Supplied records —
********************
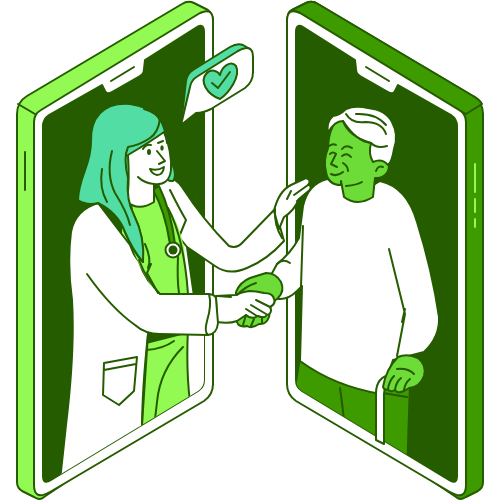
<!DOCTYPE html>
<html lang="en">
<head>
<meta charset="utf-8">
<title>Online medical consultation</title>
<style>
:root{--ink:#265c00;--screen:#265c00;--mid:#3d9b00;--light:#92fa52;--skin:#6ddb38;--teal:#52dda4;--paper:#fff}
html,body{margin:0;background:var(--paper);overflow:hidden}
svg{display:block;width:500px;height:500px}
.art{stroke:var(--ink);stroke-width:2;stroke-linecap:round;stroke-linejoin:round;fill:none}
.paper{fill:var(--paper)}
.screen{fill:var(--screen)}
.mid{fill:var(--mid)}
.light{fill:var(--light)}
.skin{fill:var(--skin)}
.teal{fill:var(--teal)}
.dot{fill:var(--ink);stroke:none}
.bare{stroke:none}
</style>
</head>
<body>
<svg viewBox="0 0 500 500" role="img" aria-label="A doctor and an elderly patient shake hands through two phone screens">
<defs>
<path id="bezel" d="M34 122Q34 114 41 110L200 13Q213 7 213 21V384Q213 395 204 401L50 492Q34 501 34 485Z"/>
<path id="display" d="M43 126Q43 119 49 115L102 85L105 91Q107 95 112 92L140 76Q144 74 144 69L145 60L197 27Q204 23 204 32V380Q204 387 198 391L51 480Q43 485 43 476Z"/>
<clipPath id="left-display"><path d="M43 60H204V380Q204 387 198 391L51 480Q43 485 43 476Z"/></clipPath>
<clipPath id="right-display"><path d="M296 60H457V476Q457 485 449 480L302 391Q296 387 296 380Z"/></clipPath>
</defs>

<g class="art">
<g id="doctor-phone">
<path class="light" d="M17 114Q17 102 27 96L182 4Q188 0 194 3L208 10Q213 13 213 22V384L44 497Q40 501 34 497L22 491Q17 488 17 482Z"/>
<path d="M18 104L35 114"/>
<use href="#bezel" class="paper"/>
<use href="#display" class="screen"/>
<path d="M111 81L134 67M25 152V190"/>
</g>

<g id="patient-phone">
<path class="mid" d="M483 114Q483 102 473 96L318 4Q312 0 306 3L292 10Q287 13 287 22V384L456 497Q460 501 466 497L478 491Q483 488 483 482Z"/>
<path class="light" d="M466 114L482 104Q479 99 473 96L318 4Q312 0 306 3L292 10Q288 12 288 16Q292 8 300 13L459 110Z" style="fill:var(--mid)"/>
<g transform="matrix(-1 0 0 1 500 0)">
<use href="#bezel" class="paper"/>
<use href="#display" class="screen"/>
<path d="M111 81L134 67"/>
</g>
<path d="M475 164V192M475 199V212M475 219V227" stroke="#92fa52"/>
</g>

<g id="speech-bubble">
<path class="teal" d="M181 125L186 81Q187 74 193 70L230 47Q237 43 243 45L250 49L192 112Z"/>
<path class="paper" d="M181 125L190 87Q191 80 198 76L238 51Q253 43 253 57V72Q253 82 245 88L211 109Q203 113 196 113Z"/>
<path class="teal" d="M220 99C206 94 200 81 206 74C211 68 218 71 220 75C222 66 231 60 236 66C241 76 229 93 220 99Z"/>
<path d="M212 83L218 88L230 72"/>
</g>

<g id="doctor">
<g clip-path="url(#left-display)">
<path class="light" d="M142 344L189 332L192 410L138 440Z"/>
<path d="M146 350Q163 349 174 341M183 347Q160 370 157 402L154 428"/>
<path class="paper" d="M188 328L205 322V404L190 402Q186 370 188 328Z"/>
</g>
<path class="light" d="M122 207L155 191Q176 210 183 240L188 297H146L120 260Z"/>
<path class="paper" d="M162 179Q174 175 182 187Q204 221 229 246Q237 249 243 242L275 209L284 241Q267 260 247 268Q229 276 215 266L187 247L194 296L186 297Q184 250 170 216Q163 198 154 190Z"/>
<path d="M187 247L179 237L186 220M170 190Q180 210 186 220"/>
<g id="doctor-shoulder-hand">
<path class="paper" d="M274 211C277 198 283 189 291 185L306 178Q312 180 308 185Q312 185 310 190L299 199Q294 211 284 217L279 229Z"/>
<path d="M308 185L294 195M310 190L297 201M291 191L287 199"/>
</g>
<path d="M275 209Q274 225 282 238"/>
<g clip-path="url(#left-display)">
<path class="paper" d="M98 203Q75 210 71 232Q67 264 72 300Q75 350 66 425L59 490L141 440L148 334L150 286Q138 266 130 245Z"/>
<path d="M148 334Q142 390 142 430"/>
<path d="M104 363L137 357L134 391L119 405L103 395ZM104 370L136 364" class="paper"/>
</g>
<path class="paper" d="M87 274Q111 308 135 325Q145 334 160 334L208 335Q217 332 219 319L217 296L209 293L160 294Q145 283 138 262L105 215" style="stroke:none"/>
<path d="M87 274Q111 308 135 325Q145 334 160 334L208 335M209 294L160 294Q147 281 139 260"/>
<path class="bare light" d="M126 208L157 194Q176 211 184 247L188 293H161Q148 274 145 252Z"/>
<path d="M148 268Q152 260 145 244M151 264L147 273L158 293M188 294Q184 238 168 208"/>
<path class="mid" d="M153 190Q165 211 170 244L175 244Q171 211 159 186Z"/>
<circle class="paper" cx="173" cy="250" r="7.5"/>
<circle class="dot" cx="173" cy="250" r="4.5"/>
<path d="M178 257Q177 280 179 293"/>
<path class="teal" d="M129 104C107 101 92 117 91 139C91 166 79 174 78 200Q86 205 98 203Q118 212 125 232Q133 251 143 262Q145 237 132 211L128 178L170 160Q178 174 173 181Q166 182 166 174L167 143Q168 108 129 104Z"/>
<path class="paper" d="M128 155Q130 190 126 201Q138 212 154 202L154 184Q169 186 171 170Q172 151 164 132Q150 142 128 155Z"/>
<path d="M154 184Q144 183 138 177"/>
<path class="teal" d="M128 178Q123 158 128 147Q140 145 150 138Q158 133 160 119Q166 130 167 143Q167 109 130 104C102 102 90 119 91 142C91 166 79 175 78 200Q87 206 98 203Q118 213 125 232Q133 251 143 262Q145 237 134 215Q126 200 128 178Z"/>
<path d="M144 109Q158 113 160 121M112 151Q106 175 115 193Q127 212 130 225M102 169Q99 188 107 202"/>
<g id="doctor-face">
<path d="M143 149Q146 144 151 145M158 143L163 141M157 151L165 161L159 164"/>
<ellipse class="dot" cx="149" cy="152" rx="2" ry="3"/>
<ellipse class="dot" cx="162" cy="148" rx="1.7" ry="2.7"/>
<path class="paper" d="M150 169Q158 171 164 167Q163 175 157 175Q152 174 150 169Z"/>
</g>
</g>

<g id="patient">
<g clip-path="url(#right-display)">
<path class="mid" d="M300 358L410 382L407 475L292 405Z"/>
<path d="M340 388Q342 402 344 420M383 393L407 397"/>
</g>
<path class="paper" d="M327 179Q308 184 303 206L299 238Q291 253 277 264L270 277L278 299Q288 300 297 291L302 286L300 361Q334 386 381 394L393 360L424 352Q440 337 439 317Q432 270 417 222Q407 187 380 181L365 190Z"/>
<path d="M389 249L405 314L397 356M405 309L402 322M303 226L301 286M277 264Q283 258 290 263"/>
<path class="skin" d="M341 181L344 197Q357 207 373 197L375 178Q388 178 389 166Q388 157 374 160L370 138L344 115Q329 122 328 148Q323 160 326 172Q328 185 341 185Z"/>
<path d="M346 186Q357 185 362 182M376 171Q378 165 383 167"/>
<path class="paper" d="M328 133Q326 122 333 116Q340 115 346 109Q355 105 368 108Q386 110 392 122Q399 135 394 149Q392 162 388 165Q382 158 373 162Q368 154 371 143Q357 142 343 121Q334 121 328 133Z"/>
<path d="M346 114Q352 124 365 122Q382 122 386 134M356 114Q376 113 386 125M371 143Q377 149 387 146M343 121Q348 136 371 143"/>
<g id="patient-face">
<path d="M342 149Q346 144 352 148M329 146Q333 143 336 145M342 156Q347 152 351 157M330 154Q333 151 336 154M336 154L331 164L337 167M343 163Q348 166 348 171M331 174Q337 177 343 172"/>
</g>
<path class="paper" d="M376 440V393Q376 377 392 374L405 371L407 379L393 382Q384 384 384 394V444Z"/>
<path class="skin" d="M383 387Q386 369 398 357Q407 353 418 358Q427 365 424 376Q420 387 409 388L404 391Q398 394 395 390Q390 393 388 389Q385 391 383 387Z"/>
<path d="M388 389Q389 381 394 376M395 390Q396 382 401 378M404 390Q405 383 410 379M397 369Q408 368 414 374"/>
</g>

<g id="handshake">
<path class="skin" d="M236 292Q240 282 250 278L266 273Q276 273 281 282Q285 291 278 298Q275 300 271 305L269 317Q266 325 259 324Q252 329 247 326Q239 328 237 322L236 315Z"/>
<path class="paper" d="M216 296L235 295Q242 292 249 291Q256 291 264 293Q273 293 274 299Q276 304 270 307Q273 313 267 315Q264 319 258 316Q251 320 246 315L237 321Q229 324 217 322Z"/>
<path d="M237 295Q246 286 256 283M256 300L270 307M251 305L266 314M246 309L257 316M246 315L243 325M254 319L251 326M262 317L262 323"/>
<path class="paper" d="M209 294Q216 295 216 299L218 323Q217 334 208 335Q204 332 207 321Q212 305 209 294Z"/>
<path d="M218 296L231 297"/>
</g>
</g>
</svg>
</body>
</html>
********************
Work order — State the number of lines above that include "stroke", and nothing further.

Task result — 5